WHAT YOU WILL DO: Could you show all lines in the entries below that contain the string "body"?
(DATA SUPPLIED Opens)
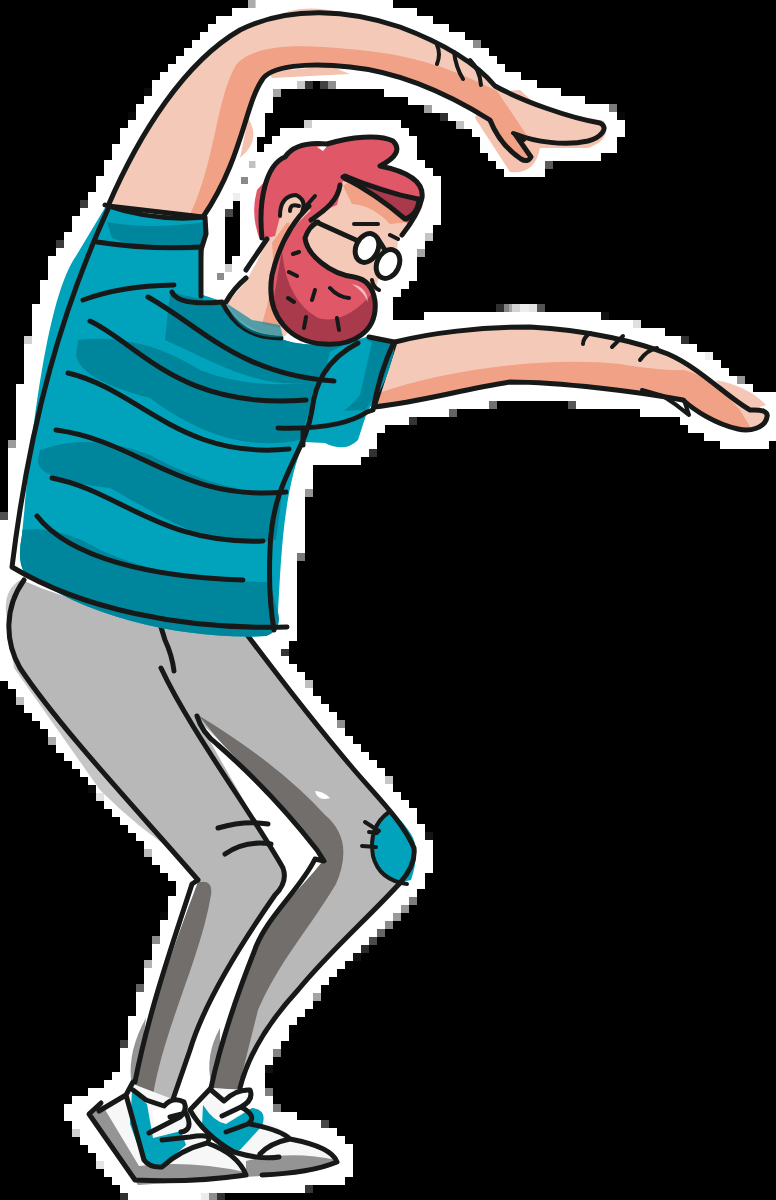
<!DOCTYPE html>
<html lang="en">
<head>
<meta charset="utf-8">
<title>Stretching man</title>
<style>
:root{--ground:#000;--halo:#fff;--ink:#161917;--skin:#f5c9b7;--skin-shade:#f1a186;--hair:#e05868;--hair-shade:#a83a4c;--shirt:#00a3bb;--shirt-shade:#00869c;--pants:#b8b8b8;--pants-shade:#716e6c;--shoe:#f7f7f7;--sole:#949494}
html,body{margin:0;background:var(--ground);overflow:hidden}
svg{display:block;width:776px;height:1200px}
.halo{fill:var(--halo);stroke:var(--halo);stroke-width:38;stroke-linejoin:round}
.skin{fill:var(--skin)}.skin-shade{fill:var(--skin-shade)}
.hair{fill:var(--hair)}.hair-shade{fill:var(--hair-shade)}
.shirt{fill:var(--shirt)}.shirt-shade{fill:var(--shirt-shade)}
.pants{fill:var(--pants)}.pants-shade{fill:var(--pants-shade)}
.shoe{fill:var(--shoe)}.sole{fill:var(--sole)}
.white{fill:var(--halo)}
.line{fill:none;stroke:var(--ink);stroke-width:5;stroke-linecap:round;stroke-linejoin:round}
.fine{stroke-width:4}
</style>
</head>
<body>
<svg viewBox="0 0 776 1200" role="img" aria-label="Bearded man in a striped shirt bending his knees with both arms stretched to the right">
<defs>
<filter id="stepped" filterUnits="userSpaceOnUse" x="0" y="0" width="776" height="1200">
<feFlood x="4" y="4" width="1" height="1" flood-color="#fff"/>
<feComposite x="0" y="0" width="8" height="8"/>
<feTile result="grid"/>
<feComposite in="SourceGraphic" in2="grid" operator="in"/>
<feMorphology operator="dilate" radius="4"/>
</filter>
<path id="arm-up" d="M108 206C140 132 185 62 240 30C290 5 350 10 400 27C440 42 475 62 495 86C522 101 570 118 600 123C610 128 600 138 588 141C565 146 535 142 515 134L531 157Q528 163 521 159C506 149 496 135 490 120C450 95 400 72 350 67C308 62 270 66 262 80C245 105 242 160 203 217Z"/>
<path id="arm-side" d="M395 342C430 333 480 327 530 327C590 330 640 343 668 354C700 368 728 398 750 410Q769 409 767 417C765 428 750 432 738 429C715 424 694 410 683 400C640 392 560 382 510 382C460 390 420 402 374 407Z"/>
<path id="shirt" d="M106 206Q155 222 206 217L204 247L200 294L224 302C235 325 255 337 275 336C300 350 345 345 369 336L395 342Q391 378 367 412L358 440Q345 453 325 443L304 442C283 490 281 560 278 612Q282 630 266 636C190 640 90 620 24 572Q17 560 22 535C30 450 45 300 76 256Z"/>
<path id="pants" d="M22 580C5 606 3 640 20 668C60 725 130 800 198 882C180 930 150 1010 135 1085L172 1103C195 1040 205 1000 245 940C265 910 282 892 285 876C265 835 240 795 198 720C240 760 290 815 318 850L322 862C300 890 270 915 255 950C235 1000 215 1060 211 1088L240 1090C250 1050 280 1010 310 975C340 945 372 915 404 882L415 855C404 822 380 800 350 765C310 720 270 665 242 628C150 622 70 602 22 580Z"/>
<path id="head" d="M224 302Q257 270 262 238C255 200 265 170 283 157Q294 141 325 143C350 136 378 134 393 141Q407 153 384 166Q421 176 424 195Q421 224 404 233L400 264Q395 279 378 280L376 308Q369 346 318 346Q250 342 224 302Z"/>
<path id="shoes" d="M133 1082L126 1094L86 1114L136 1181L246 1176L335 1166Q342 1159 319 1143L264 1126L246 1090L211 1086L185 1108Z"/>
<path id="beard" d="M311 210C292 227 275 250 271 280C269 318 292 344 325 344C350 347 376 333 375 301Q372 280 354 277C330 274 307 255 305 238Q309 220 325 213L340 188Z"/>
<clipPath id="in-arm-up"><use href="#arm-up"/></clipPath>
<clipPath id="in-arm-side"><use href="#arm-side"/></clipPath>
<clipPath id="in-shirt"><use href="#shirt"/></clipPath>
<clipPath id="in-pants"><use href="#pants"/></clipPath>
<clipPath id="in-beard"><use href="#beard"/></clipPath>
</defs>

<rect width="776" height="1200" fill="var(--ground)"/>

<g id="halo" class="halo" filter="url(#stepped)">
<use href="#arm-up"/><use href="#arm-side"/><use href="#shirt"/><use href="#pants"/><use href="#head"/><use href="#shoes"/>
</g>

<g id="legs">
<path class="pants" opacity=".8" d="M20 580Q4 590 6 612L14 668L100 790Q140 830 180 855L160 810Z"/>
<use href="#pants" class="pants"/>
<g clip-path="url(#in-pants)" class="pants-shade">
<path d="M198 715Q280 765 325 815Q355 840 336 884C305 935 280 960 258 1010L238 1090H205L240 960L318 858Z"/>
<path d="M190 885Q214 875 211 895C200 960 165 1025 153 1095L130 1088Z"/>
</g>
<path fill="var(--sole)" d="M146 1018Q128 1050 131 1080L138 1080ZM220 1028Q205 1055 211 1082L220 1050Z"/>
<path class="white" d="M315 791Q318 802 330 798Q323 791 315 791Z"/>
<path class="shirt" d="M384 814Q368 832 372 857Q378 878 399 883L411 880Q421 850 411 834Q398 814 388 812Z"/>
<g class="line">
<path d="M24 580C4 608 5 642 20 668C60 728 132 804 198 880L192 884C174 940 149 1010 135 1082"/>
<path d="M161 668C190 730 250 810 283 868Q288 882 275 895C245 938 205 1000 190 1050L172 1102"/>
<path d="M242 628C275 672 310 718 350 765C375 795 402 820 414 848Q416 865 400 883C368 918 330 951 298 990Q252 1040 240 1088"/>
<path d="M197 716Q202 733 218 745C260 782 292 818 317 850L324 861L315 859C300 890 265 918 254 952C235 1000 219 1050 211 1088"/>
<path d="M152 598L165 640Q172 655 174 671M218 828Q245 820 268 824M225 854Q245 840 271 844"/>
<path class="fine" d="M389 812Q368 827 373 856Q379 880 407 884M365 822L379 831M369 832L377 833M362 846L376 847"/>
</g>
</g>

<g id="shoe-pair">
<path class="shoe" d="M211 1088L246 1090L252 1110L290 1135L319 1143Q345 1160 331 1165L245 1176L190 1110Z"/>
<path class="sole" d="M246 1161Q290 1150 337 1160Q335 1168 310 1172L246 1177Z"/>
<path class="shirt" d="M203 1105Q214 1122 226 1124L252 1108Q268 1110 262 1126L240 1150L226 1154L202 1126Z"/>
<path class="white" d="M222 1102L245 1092L247 1110L228 1121Z"/>
<path class="shoe" d="M133 1084L122 1100L100 1112L137 1170L240 1170Q239 1150 202 1139L180 1102Z"/>
<path class="sole" d="M88 1114L101 1103L139 1166Q190 1160 245 1172L244 1178L138 1185Z"/>
<path class="shirt" d="M132 1092L147 1104L153 1138L181 1131L186 1145L161 1167L144 1163L130 1124Z"/>
<path class="white" d="M152 1111L182 1101L186 1115L155 1126Z"/>
<g class="line">
<path d="M101 1103L89 1114L135 1180Q190 1183 246 1175Q238 1154 207 1143Q215 1133 190 1137L162 1140M99 1111L126 1095L133 1082M126 1095L144 1160Q150 1168 162 1167Q180 1150 207 1143M133 1090L146 1100L164 1106Q173 1096 184 1102Q188 1110 180 1117L149 1133M170 1117L186 1113Q194 1130 181 1132"/>
<path d="M211 1088L190 1110Q204 1135 234 1152Q260 1160 279 1157M211 1090L224 1101Q236 1089 250 1090Q254 1100 241 1107L222 1116M241 1107Q258 1116 248 1124L226 1132M250 1124Q281 1130 290 1139Q270 1143 260 1154M290 1139Q332 1147 337 1162Q310 1173 262 1175"/>
</g>
</g>

<g id="raised-arm">
<path class="skin-shade" opacity=".65" d="M270 20Q295 2 340 12L300 22ZM485 92L520 90L540 108L604 121Q612 140 588 148L540 148Q535 175 510 172L475 118ZM268 72L330 66L350 74L272 78ZM248 118Q262 140 240 158Z"/>
<use href="#arm-up" class="skin"/>
<path class="skin-shade" clip-path="url(#in-arm-up)" d="M186 222C215 170 215 100 236 65C258 38 330 46 390 54C440 63 470 78 497 91L530 140L540 166L490 150L350 68L262 80L210 222Z"/>
<g class="line">
<use href="#arm-up"/>
<path class="fine" d="M437 45Q441 54 437 64M454 52Q456 68 463 79M470 60Q480 70 481 85M513 133L524 140"/>
</g>
</g>

<g id="side-arm">
<path class="skin-shade" opacity=".6" d="M715 380Q748 386 766 405L746 412Z"/>
<use href="#arm-side" class="skin"/>
<path class="skin-shade" clip-path="url(#in-arm-side)" d="M370 396C450 367 550 357 620 364Q662 371 684 370Q710 376 740 410L755 435L690 420L510 382L374 410Z"/>
<g class="line">
<use href="#arm-side"/>
<path class="fine" d="M590 333Q583 338 583 344M623 336L612 347M657 348Q647 350 640 360M642 390L663 396Q676 404 689 415L684 400"/>
</g>
</g>

<g id="tee">
<path class="white" d="M24 510L12 567L40 585Z"/>
<use href="#shirt" class="shirt"/>
<g clip-path="url(#in-shirt)" class="shirt-shade">
<path d="M107 222Q150 230 205 222V250Q150 253 112 238Z"/>
<path d="M170 292Q205 300 230 305Q280 350 398 338V342Q385 385 365 410L320 412Q335 380 315 382C260 390 220 365 165 340Z"/>
<path d="M78 340C120 335 160 345 200 370Q250 390 318 382L300 440C240 452 190 428 150 398Q80 380 76 355Z"/>
<path d="M40 450Q90 432 150 455C200 482 240 492 282 494L276 540C210 552 160 515 110 488Q36 480 38 460Z"/>
<path d="M20 530Q60 525 100 550Q170 582 270 582L285 640L120 640L15 580Z"/>
</g>
<path class="shirt" d="M330 352Q360 335 372 342L360 395Q340 420 312 425Z"/>
<g class="line">
<path d="M105 205Q155 222 205 217L206 234L201 250V296M108 209C62 310 30 420 12 567C80 608 180 630 287 627M172 292Q178 306 222 302C234 326 252 338 281 338M369 337L394 342Q380 371 373 410L367 412Q340 430 278 428M358 343C325 360 315 385 312 410C305 455 272 478 270 550Q268 595 274 630M303 432V445"/>
<path d="M97 242Q150 250 201 247M83 300Q120 286 174 285M148 297C200 326 240 375 334 381M90 321C140 345 180 410 306 400M68 373C140 390 180 460 289 449M56 430C140 441 180 502 286 492M52 478C120 491 160 545 263 541M37 516C70 558 150 577 243 580"/>
</g>
</g>

<g id="face">
<path class="skin" d="M284 200L318 205L345 180L412 222L398 240L396 262L378 280L374 296L330 290L285 336Q245 335 226 303Q252 280 267 238Z"/>
<path class="skin-shade" d="M272 243L292 215L280 260Q270 290 280 328L262 324Q276 280 272 243ZM343 186L352 180Q378 200 410 222L390 224Q372 205 352 204Z"/>
<path class="shirt-shade" opacity=".65" d="M226 303Q240 312 252 320L280 325L283 337Q240 340 226 303Z"/>
<use href="#beard" class="hair"/>
<path class="hair-shade" clip-path="url(#in-beard)" d="M282 250Q286 300 318 318Q346 326 377 288V350H265Z"/>
<path class="hair" d="M257 190L266 180Q270 160 287 157Q295 141 325 146C350 137 378 134 393 141Q407 153 382 166Q424 177 424 193Q424 215 408 224Q375 193 344 177L337 205L315 214L303 203Q290 190 283 205L275 236L260 240Q250 215 257 190Z"/>
<path class="hair-shade" d="M343 175Q380 184 420 201Q423 213 407 222Q380 192 343 181Z"/>
<path class="skin" d="M282 209Q285 194 297 197Q306 203 302 213Q290 227 283 221Z"/>
<path class="white" d="M317 147L328 145L323 151Z"/>
<path class="white" opacity=".6" d="M352 284Q367 287 368 302Q364 292 352 284Z"/>
<g class="line">
<path d="M262 238C258 200 266 165 285 157Q296 141 327 144C350 137 379 134 393 141Q405 153 380 166Q425 175 422 198Q418 215 402 235M246 278Q234 288 226 302M267 239Q256 255 246 270"/>
<path d="M345 176Q382 192 418 199M343 177Q376 194 405 219Q418 215 419 199M340 185C338 202 322 212 311 220M309 206Q282 232 272 275C265 318 292 343 325 344C351 346 378 333 375 301Q372 280 354 277C330 274 307 255 305 238Q309 226 318 222"/>
<path class="fine" d="M280 216Q280 196 296 195Q307 200 302 212M290 211Q290 203 299 206M307 205L315 196"/>
<path class="fine" d="M293 254L299 252M289 272L297 276M315 290L312 300M288 298L294 302M306 317L304 328M337 318L339 330M330 288Q338 297 349 298M354 224L378 224M390 235L398 239M372 280Q373 287 379 290"/>
</g>
<g class="line" id="glasses">
<path d="M316 222L356 240M378 239L385 250"/>
<ellipse cx="367" cy="248" rx="11" ry="15" transform="rotate(25 367 248)" fill="#fff"/>
<ellipse cx="388" cy="264" rx="11" ry="15" transform="rotate(25 388 264)" fill="#fff"/>
</g>
</g>
</svg>
</body>
</html>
(DATA SUPPLIED Closes)
WRITTEN RESPONSE:
html,body{margin:0;background:var(--ground);overflow:hidden}
<body>
</body>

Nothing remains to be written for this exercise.